* [Required work]: From the entries below, list each line with "entity".

* [Available data]:
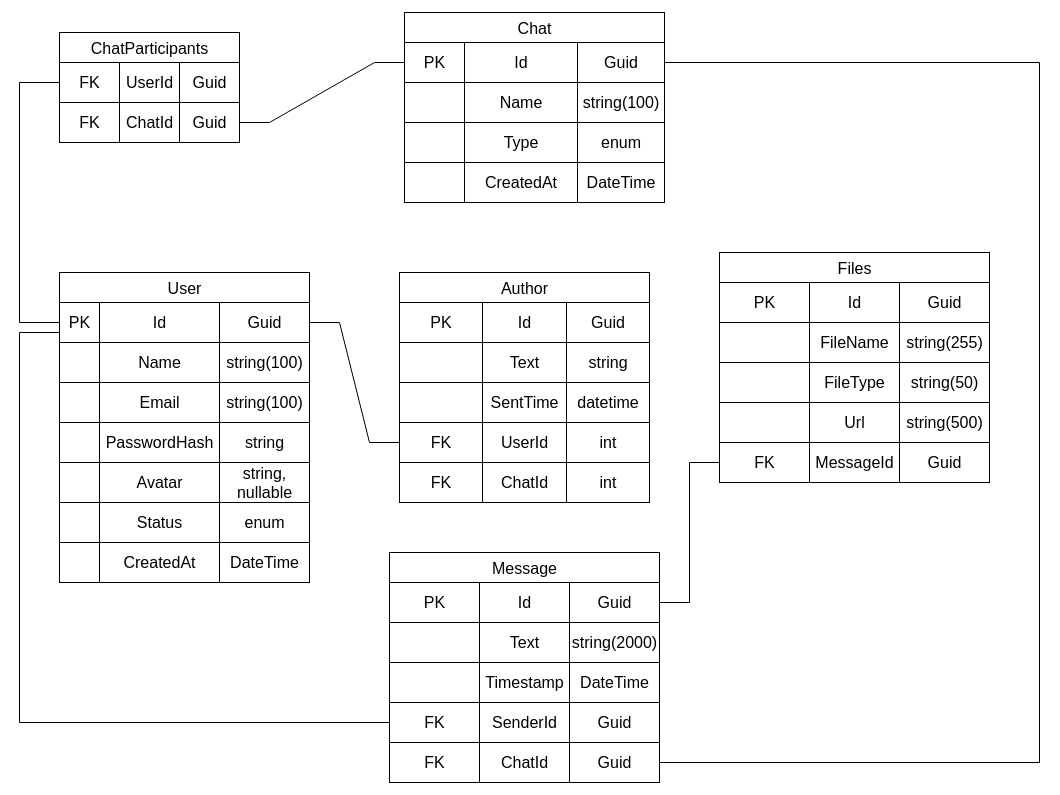
<!DOCTYPE html>
<html lang="en">
<head>
<meta charset="utf-8">
<title>Chat database schema</title>
<style>
:root { --paper: #fff; --ink: #000; --title-height: 30px; --row-height: 40px; }
* { box-sizing: border-box; margin: 0; padding: 0; }
html, body { width: 1060px; height: 795px; overflow: hidden; background: var(--paper); }
body { font: 16px/19px "Liberation Sans", Arial, sans-serif; color: var(--ink); }
.diagram { position: relative; width: 1060px; height: 795px; }
.relations { position: absolute; left: 0; top: 0; fill: none; stroke: var(--ink); stroke-width: 1; }
.entity {
  position: absolute; display: grid;
  grid-template-columns: var(--columns);
  grid-template-rows: var(--title-height);
  grid-auto-rows: var(--row-height);
  border: solid var(--ink); border-width: 1px 0 0 1px;
  background: var(--paper);
}
.entity > * {
  display: flex; align-items: center; justify-content: center;
  min-width: 0; text-align: center; white-space: nowrap;
  border: solid var(--ink); border-width: 0 1px 1px 0;
}
.entity h2 { grid-column: 1 / -1; font-size: 16px; font-weight: 400; padding-top: 1px; }
.chat-participants { left: 59px; top: 32px; --columns: 60px 60px 60px; }
.chat { left: 404px; top: 12px; --columns: 60px 113px 87px; }
.user { left: 59px; top: 272px; --columns: 40px 120px 90px; }
.author { left: 399px; top: 272px; --columns: 83px 84px 83px; }
.files { left: 719px; top: 252px; --columns: 90px 90px 90px; }
.message { left: 389px; top: 552px; --columns: 90px 90px 90px; }
</style>
</head>
<body>
<main class="diagram">
  <svg class="relations" width="1060" height="795" viewBox="0 0 1060 795" aria-hidden="true">
    <g transform="translate(.5 .5)">
      <polyline points="59,82 19,82 19,322 59,322"/>
      <polyline points="239,122 269,122 374,62 404,62"/>
      <polyline points="664,62 1039,62 1039,762 659,762"/>
      <polyline points="309,322 339,322 369,442 399,442"/>
      <polyline points="59,332 19,332 19,722 389,722"/>
      <polyline points="719,462 689,462 689,602 659,602"/>
    </g>
  </svg>

  <section class="entity chat-participants">
    <h2>ChatParticipants</h2>
    <span>FK</span><span>UserId</span><span>Guid</span>
    <span>FK</span><span>ChatId</span><span>Guid</span>
  </section>

  <section class="entity chat">
    <h2>Chat</h2>
    <span>PK</span><span>Id</span><span>Guid</span>
    <span></span><span>Name</span><span>string(100)</span>
    <span></span><span>Type</span><span>enum</span>
    <span></span><span>CreatedAt</span><span>DateTime</span>
  </section>

  <section class="entity user">
    <h2>User</h2>
    <span>PK</span><span>Id</span><span>Guid</span>
    <span></span><span>Name</span><span>string(100)</span>
    <span></span><span>Email</span><span>string(100)</span>
    <span></span><span>PasswordHash</span><span>string</span>
    <span></span><span>Avatar</span><span>string,<br>nullable</span>
    <span></span><span>Status</span><span>enum</span>
    <span></span><span>CreatedAt</span><span>DateTime</span>
  </section>

  <section class="entity author">
    <h2>Author</h2>
    <span>PK</span><span>Id</span><span>Guid</span>
    <span></span><span>Text</span><span>string</span>
    <span></span><span>SentTime</span><span>datetime</span>
    <span>FK</span><span>UserId</span><span>int</span>
    <span>FK</span><span>ChatId</span><span>int</span>
  </section>

  <section class="entity files">
    <h2>Files</h2>
    <span>PK</span><span>Id</span><span>Guid</span>
    <span></span><span>FileName</span><span>string(255)</span>
    <span></span><span>FileType</span><span>string(50)</span>
    <span></span><span>Url</span><span>string(500)</span>
    <span>FK</span><span>MessageId</span><span>Guid</span>
  </section>

  <section class="entity message">
    <h2>Message</h2>
    <span>PK</span><span>Id</span><span>Guid</span>
    <span></span><span>Text</span><span>string(2000)</span>
    <span></span><span>Timestamp</span><span>DateTime</span>
    <span>FK</span><span>SenderId</span><span>Guid</span>
    <span>FK</span><span>ChatId</span><span>Guid</span>
  </section>
</main>
</body>
</html>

* [Output for this exercise]:
.entity {
.entity > * {
.entity h2 { grid-column: 1 / -1; font-size: 16px; font-weight: 400; padding-top: 1px; }
  <section class="entity chat-participants">
  <section class="entity chat">
  <section class="entity user">
  <section class="entity author">
  <section class="entity files">
  <section class="entity message">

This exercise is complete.